Turning to your 'office' and equipment costs, think about buying less expensive 'own brand' stationery, but be careful as presentation is everything. If you're in the market for equipment think about buying refurbished - you'll invariably be able to get a current (or a very recent) product with a standard warranty and huge savings. Dell - http://www.dell.co.uk/outlet - and Apple - http://store.apple.com/uk/browse/home/specialdeals - for example, have plenty of discounted devices on offer through their outlet websites.

You can go further. Whilst you may need to invest in bespoke design software, you can make savings with open source office software. As an example, whilst OpenOffice is free it'll do most of the things that Microsoft will charge £340 for when you buy a one user copy of Office Professional 2010.

Look also at your print costs. Don't just look at the cost of a printer, look at the long term running costs of the toner, imaging drums or the ink cartridges. Compatible, rather than original, consumables can sometimes offer twice the ink or toner for half the price of the original.

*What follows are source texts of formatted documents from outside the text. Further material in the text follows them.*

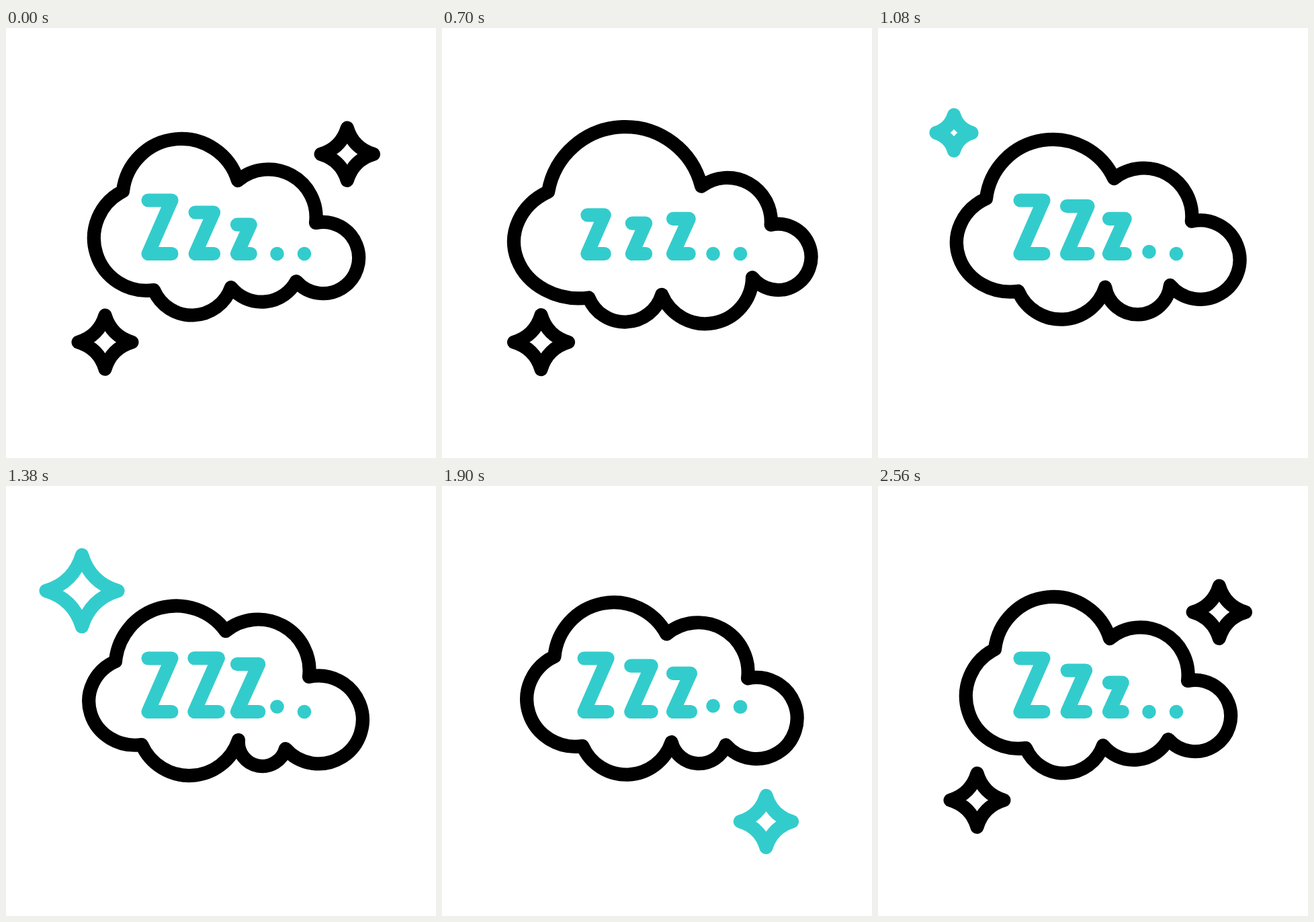
An HTML page for the animation above (2700 ms loop, 640x640 px).

```html
<!DOCTYPE html>
<html lang="en">
<head>
<meta charset="utf-8">
<title>Sleep cloud</title>
<style>
  html, body { margin: 0; width: 100%; height: 100%; overflow: hidden; background: #fff; }
  svg { display: block; width: 100%; height: 100%; }
  path { fill: none; stroke: #000; stroke-width: 20.2; stroke-linecap: round; stroke-linejoin: round; }
  path.teal { stroke: #3cc; }
  circle { fill: #3cc; }
</style>
</head>
<body>
<svg id="stage" viewBox="0 0 640 640"></svg>
<script>
const LOOP = 2700, START = 120, BASE = 336;
const stage = document.getElementById('stage');

function add(tag, attrs) {
  const el = document.createElementNS('http://www.w3.org/2000/svg', tag);
  for (const name in attrs) el.setAttribute(name, attrs[name]);
  return stage.appendChild(el);
}

const clamp = v => Math.min(1, Math.max(0, v));
const ramp = (t, from, to) => clamp((t - from) / (to - from));
// Triangular rise and fall around a peak time.
const bump = (t, peak, width, amount) => amount * clamp(1 - Math.abs(t - peak) / width);
const bumps = (t, list) => list.reduce((sum, b) => sum + bump(t, ...b), 0);

// Cloud poses: x, y of each joint and the bulge of the lobe after it, clockwise.
const rest = [[174, 243, 70], [345, 227, 45], [461, 290, 80], [432, 377, 26], [335, 386, 39.5], [220, 390, 65.5]];
const wide = [[157, 240, 100], [399, 240, 36], [498, 295, 70], [472, 367, 61], [323, 401, 36], [222, 405, 73]];
const slim = [[163, 261, 59], [327, 216, 48], [451, 284, 99], [416, 391, 32.5], [346, 378, 49.5], [202, 385, 56]];

function cloudPath(t) {
  const turn = ramp(t, 560, 1345);
  const w = ramp(t, START, 560) * (1 - turn);
  const s = turn * (1 - ramp(t, 1700, 2200));
  const joints = rest.map((p, i) => p.map((v, j) => v + w * (wide[i][j] - v) + s * (slim[i][j] - v)));
  let d = `M${joints[0][0]} ${joints[0][1]}`;
  joints.forEach(([x, y, bulge], i) => {
    const [nx, ny] = joints[(i + 1) % 6];
    const stretch = i === 5 ? 1 + 0.17 * w + 0.05 * s : 1;
    const half = Math.hypot((nx - x) / stretch, ny - y) / 2;
    const r = (half * half + bulge * bulge) / (2 * bulge);
    d += `A${r * stretch} ${r} 0 ${bulge > half ? 1 : 0} 1 ${nx} ${ny}`;
  });
  return d + 'Z';
}

// Stars pulse evenly between two sizes; `back` delays the next life of the black ones.
const MIN = 33, MAX = 64;
const stars = [
  { x: 507.8, y: 187.8, peak: 275, span: 325, dies: 600, back: 2047 },
  { x: 147.5, y: 467.6, peak: 250, span: 288, dies: 1050, back: 2265 },
  { x: 113, y: 156, peak: 1376, span: 334, dies: 1710, teal: true },
  { x: 482.4, y: 499.4, peak: 1740, span: 325, dies: 2065, teal: true }
];

function starState({ peak, span, dies, back }, t) {
  let age = t;
  if (back) age = t > dies ? Math.min(t - back, START) : Math.max(t, START);
  const beat = Math.abs(age - peak) / span % 2;
  return {
    radius: MAX - (MAX - MIN) * (1 - Math.abs(1 - beat)),
    alpha: ramp(age, peak - span, peak - span + 30) * ramp(age, dies, dies - 60)
  };
}

function starPath(x, y, radius) {
  const r = radius - 10.1, c = r * 0.23;
  return `M${x} ${y - r}q${c} ${r - c} ${r} ${r}q${c - r} ${c} ${-r} ${r}` +
    `q${-c} ${c - r} ${-r} ${-r}q${r - c} ${-c} ${r} ${-r}Z`;
}

// Letters scale about (x, BASE) while the line weight stays the same.
const letters = [
  { x: 229, left: -17.4, right: 17.4, h: 79.5, moves: [[670, 360, -0.3]] },
  { x: 286, left: -4.3, right: 23, h: 61.5, moves: [[410, 290, 0.24], [720, 280, -0.28], [1450, 680, 0.33]] },
  { x: 344, left: 0, right: 19.7, h: 43.4, moves: [[500, 400, 0.4], [1530, 590, 0.85]] }
];

function letterPath({ x, left, right, h, moves }, t) {
  const scale = 1 + bumps(t, moves);
  const a = x + left * scale, b = x + right * scale;
  return `M${a} ${BASE - h * scale}H${b}L${a} ${BASE}H${b}`;
}

const dots = [
  { x: 403.5, moves: [[1680, 800, 12]] },
  { x: 444, moves: [[1880, 220, 8]] }
];

for (const s of stars) s.el = add('path', { class: s.teal ? 'teal' : 'ink' });
const cloud = add('path', {});
for (const l of letters) l.el = add('path', { class: 'teal' });
for (const d of dots) d.el = add('circle', { cx: d.x, r: 10.3 });

function draw(t) {
  cloud.setAttribute('d', cloudPath(t));
  for (const s of stars) {
    const { radius, alpha } = starState(s, t);
    s.el.setAttribute('d', starPath(s.x, s.y, radius));
    s.el.setAttribute('opacity', alpha);
  }
  for (const l of letters) l.el.setAttribute('d', letterPath(l, t));
  for (const d of dots) d.el.setAttribute('cy', BASE - bumps(t, d.moves));
}

const start = performance.now();
function tick() {
  draw((performance.now() - start) % LOOP);
  requestAnimationFrame(tick);
}
tick();
</script>
</body>
</html>
```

You can't have failed to notice the prices of gas, electricity and heating oil rising. Whilst there isn't a huge amount you can do about the cost of heating oil, you can take steps to minimise the impact of gas and electricity price rises. Unlike domestic users, businesses have annual contracts with no escape apart from a short notice period. But the notice period comes sometimes between 120 and 90 days before the contract ends. Failure to give notice means being rolled into a new contract with higher prices. Diarise when your notice period is due. Also look at using energy consultants (say www.utility-options.co.uk) to check out the market for a better rate on your behalf; business users cannot use the likes of uswitch.com in the same way as domestic users as the rates are dependent on a multitude of factors including the business itself. Consider switching supplier every year to take advantage of introductory pricing; suppliers use these to tempt and trap forgetful business customers.

There's no doubt that insurance rates have risen too, but their effects can be reduced if you regularly take time to shop around. Inertia will hurt your bank balance. Either find a good broker who will trawl the insurance market for you or search the web yourself - a quick search of Google for 'business insurance deals' returns plenty of companies who can help. As you review your insurance needs, look further beyond vehicle, buildings, contents and public liability policies. Consider keyman insurance (pays out a survivor where a 'partner' dies or is incapacitated), critical illness (pays out where someone is diagnosed with a serious illness) and income protection insurance (pays a regular income following incapacitation). They're small extras that may just help should disaster strike.

What do you think? Email the editor